Today, hundreds of thousands of Dreamers brought to the country as children are applying for the Presidents new Dream Policy. In June, President Obama took matters into his own hands, announcing a program allowing DREAMers to receive a two-year deferment of deportation proceedings. These DREAMers can also apply for a work permit and later reapply for another deportation deferment.
On Tuesday, Citizenship and Immigration Services Director Alejandro Mayorkas said the agency is ready to process the flood of applications. He said,"USCIS has developed a rigorous review process for deferred action requests under guidelines issued by (Department of Homeland) Secretary (Janet) Napolitano. Childhood arrivals who meet the guidelines and whose cases are deferred will now be able to live without fear of removal, and be able to more fully contribute their talents to our great nation."

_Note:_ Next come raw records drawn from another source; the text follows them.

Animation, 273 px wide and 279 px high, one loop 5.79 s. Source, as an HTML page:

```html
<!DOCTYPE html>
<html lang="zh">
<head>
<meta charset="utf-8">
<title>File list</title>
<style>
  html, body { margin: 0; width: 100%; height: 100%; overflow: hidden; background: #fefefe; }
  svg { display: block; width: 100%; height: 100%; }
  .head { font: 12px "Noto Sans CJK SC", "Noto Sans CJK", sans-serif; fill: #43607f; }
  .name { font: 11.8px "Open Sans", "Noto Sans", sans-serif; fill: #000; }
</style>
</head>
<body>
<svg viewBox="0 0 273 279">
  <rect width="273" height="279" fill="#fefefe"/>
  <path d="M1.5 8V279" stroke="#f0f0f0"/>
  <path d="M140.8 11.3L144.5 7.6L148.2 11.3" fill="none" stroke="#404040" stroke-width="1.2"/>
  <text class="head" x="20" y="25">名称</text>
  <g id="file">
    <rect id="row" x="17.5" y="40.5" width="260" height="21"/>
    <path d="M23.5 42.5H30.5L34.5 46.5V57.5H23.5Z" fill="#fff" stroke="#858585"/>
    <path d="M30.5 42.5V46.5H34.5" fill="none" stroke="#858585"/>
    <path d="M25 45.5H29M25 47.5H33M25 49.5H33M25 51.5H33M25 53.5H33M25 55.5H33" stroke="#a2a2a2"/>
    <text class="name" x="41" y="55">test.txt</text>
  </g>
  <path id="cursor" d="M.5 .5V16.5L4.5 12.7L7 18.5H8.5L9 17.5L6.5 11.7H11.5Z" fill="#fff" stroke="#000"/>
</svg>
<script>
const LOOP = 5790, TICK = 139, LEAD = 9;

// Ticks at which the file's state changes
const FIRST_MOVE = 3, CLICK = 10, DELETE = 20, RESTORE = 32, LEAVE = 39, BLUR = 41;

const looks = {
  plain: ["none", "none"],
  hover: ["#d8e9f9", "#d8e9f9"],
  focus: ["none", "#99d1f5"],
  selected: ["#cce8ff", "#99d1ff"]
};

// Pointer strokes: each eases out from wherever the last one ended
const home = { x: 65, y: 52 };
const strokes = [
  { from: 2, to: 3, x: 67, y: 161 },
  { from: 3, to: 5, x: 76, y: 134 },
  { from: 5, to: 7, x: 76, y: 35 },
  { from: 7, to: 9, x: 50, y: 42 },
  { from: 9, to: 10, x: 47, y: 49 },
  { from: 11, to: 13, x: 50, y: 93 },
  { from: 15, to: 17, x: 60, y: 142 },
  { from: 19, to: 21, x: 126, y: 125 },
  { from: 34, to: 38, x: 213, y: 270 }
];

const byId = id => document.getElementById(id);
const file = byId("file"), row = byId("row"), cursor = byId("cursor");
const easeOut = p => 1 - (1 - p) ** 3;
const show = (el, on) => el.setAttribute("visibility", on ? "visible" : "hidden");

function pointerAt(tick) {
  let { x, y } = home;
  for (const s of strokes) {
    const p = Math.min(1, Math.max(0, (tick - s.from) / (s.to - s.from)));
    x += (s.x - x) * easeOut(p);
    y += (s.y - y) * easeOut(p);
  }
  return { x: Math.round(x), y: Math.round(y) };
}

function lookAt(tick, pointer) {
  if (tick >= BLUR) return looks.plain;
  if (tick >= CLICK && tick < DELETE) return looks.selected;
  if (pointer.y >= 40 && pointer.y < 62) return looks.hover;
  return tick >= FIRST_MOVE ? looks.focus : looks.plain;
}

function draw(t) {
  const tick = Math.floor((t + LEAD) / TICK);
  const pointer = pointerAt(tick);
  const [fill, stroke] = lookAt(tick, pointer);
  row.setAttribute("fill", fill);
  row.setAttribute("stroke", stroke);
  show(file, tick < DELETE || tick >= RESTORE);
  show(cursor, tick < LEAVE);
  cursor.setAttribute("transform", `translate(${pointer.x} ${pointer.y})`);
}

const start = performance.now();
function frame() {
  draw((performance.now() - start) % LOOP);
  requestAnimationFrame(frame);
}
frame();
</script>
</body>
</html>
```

Meanwhile, anti-Latino Republican, U.S. Rep. Lamar Smith, R-Texas, chairman of the House Judiciary Committee, said the program opens the door for fraud and unleashes a torrent of unemployed workers at a time when the country's 8.3% unemployment rate is already making life difficult for U.S. citizens and legal residents. Smith said, "President Obama and his administration routinely put partisan politics and illegal immigrants ahead of the rule of law and the American people. With this track record, it's looking more likely that even President Obama may lose his job in this economy when Americans go to the polls this November."

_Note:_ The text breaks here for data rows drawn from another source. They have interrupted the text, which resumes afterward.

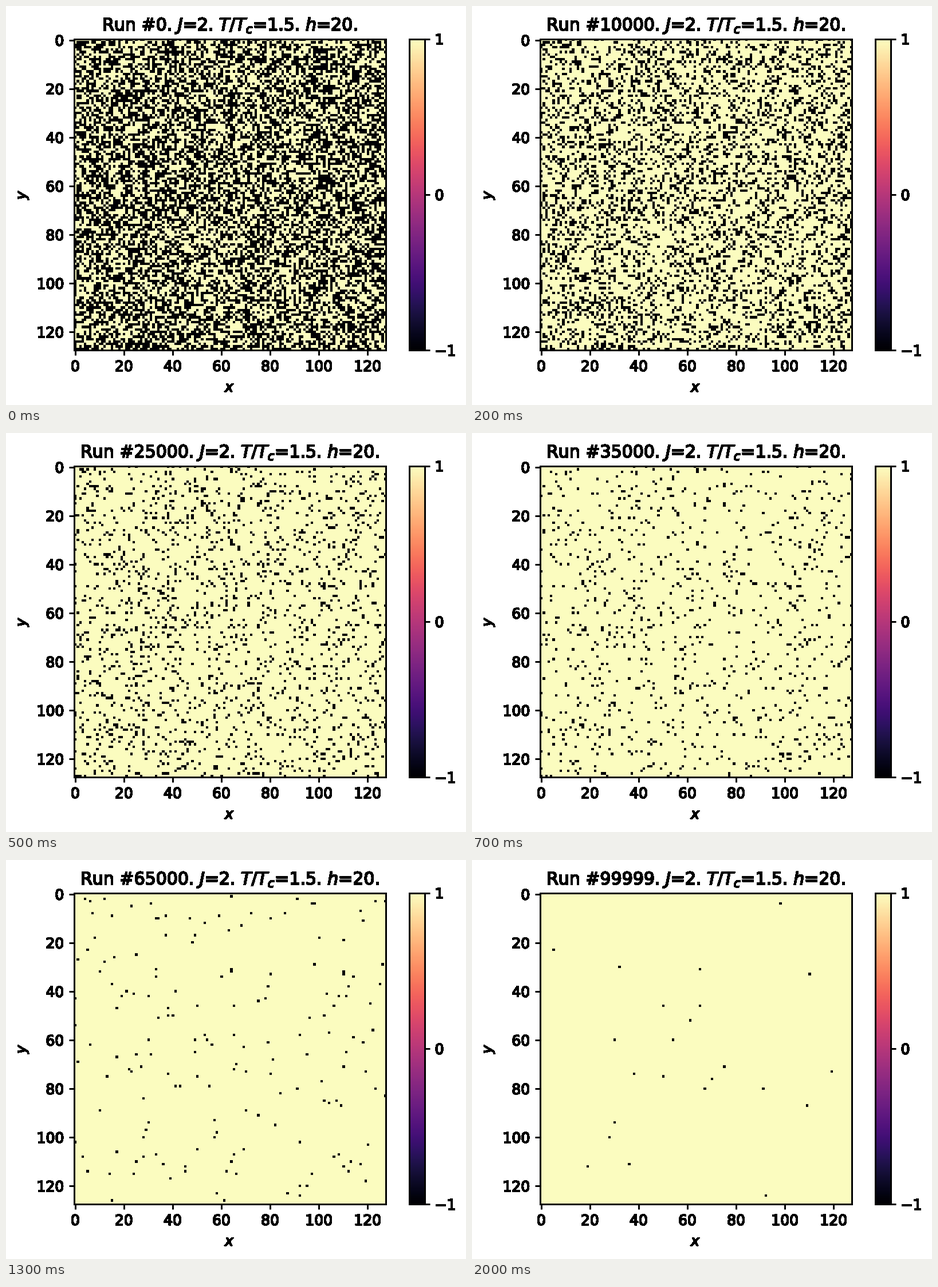
A matplotlib script for the animation above (2.1 s loop, 803 by 698 pixels).

```python
import numpy as np
import matplotlib.pyplot as plt
from matplotlib.animation import FuncAnimation
from matplotlib.patheffects import withStroke
from matplotlib.text import Text

W, H, DPI = 803, 698, 180
N = 128
FRAMES, STEP, LAST = 21, 5000, 99999

# Ising model: coupling, field and temperature (1.5 times critical)
J, FIELD = 2, 20
TEMP = 1.5 * 2 * J / np.log(1 + np.sqrt(2))


def simulate(seed=7):
    """Metropolis run from a random start; one snapshot per frame."""
    rng = np.random.default_rng(seed)
    s = rng.choice([-1, 1], (N, N)).tolist()
    sites = rng.integers(N, size=(LAST, 2)).tolist()
    limits = (-TEMP * np.log(1 - rng.random(LAST))).tolist()
    shots = []
    for n, ((r, c), limit) in enumerate(zip(sites, limits)):
        if n % STEP == 0:
            shots.append(np.array(s))
        near = s[r - 1][c] + s[(r + 1) % N][c] + s[r][c - 1] + s[r][(c + 1) % N]
        if 2 * s[r][c] * (J * near + FIELD) < limit:
            s[r][c] *= -1
    return shots + [np.array(s)]


def title(i):
    run = min(i * STEP, LAST)
    return f"Run #{run}. $J$=2. $T/T_c$=1.5. $h$=20."


def box(x, y, w, h):
    """Axes rectangle from pixels measured from the top left."""
    return [x / W, 1 - (y + h) / H, w / W, h / H]


plt.rcParams.update({
    "font.family": "DejaVu Sans",
    "text.antialiased": False,
    "axes.linewidth": 1.2,
    "xtick.major.width": 1.2,
    "ytick.major.width": 1.2,
    "axes.labelpad": 4.8,
})
fig = plt.figure(figsize=((W + 1e-9) / DPI, (H + 1e-9) / DPI), dpi=DPI)
ax = fig.add_axes(box(118.7, 57.7, 544.4, 544.4))
cax = fig.add_axes(box(703.9, 57.7, 27.2, 544.4))

shots = simulate()
im = ax.imshow(shots[0], cmap="magma", vmin=-1, vmax=1,
               interpolation="nearest", aspect="auto")
ax.set_xticks(range(0, N, 20))
ax.set_yticks(range(0, N, 20))
ax.set_xlabel("$x$")
ax.set_ylabel("$y$")
head = ax.set_title(title(0))
fig.colorbar(im, cax=cax, ticks=[-1, 0, 1])

# Hard-edged, slightly heavy lettering
fig.canvas.draw()
for label in fig.findobj(Text):
    label.set_path_effects([withStroke(linewidth=0.4, foreground="black")])


def update(i):
    im.set_data(shots[i])
    head.set_text(title(i))
    return im, head


anim = FuncAnimation(fig, update, frames=FRAMES, interval=100, repeat=True)
plt.show()
```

The Department of Homeland Security has not estimated how many people could participate in the new program. But the Pew Hispanic Center estimated that up to 1.7 million illegal immigrants could qualify. The application fee will be $465, and Mayorkas said that should cover the costs of hiring additional staff to process all the applications. DHS officials said a small number of cases can have their fees waived in extreme cases. Applicants must have been under the age of 31 as of June 15 (when the program was announced), entered the U.S. before reaching their 16th birthday, have clean criminal records and must have either graduated high school or be on that track.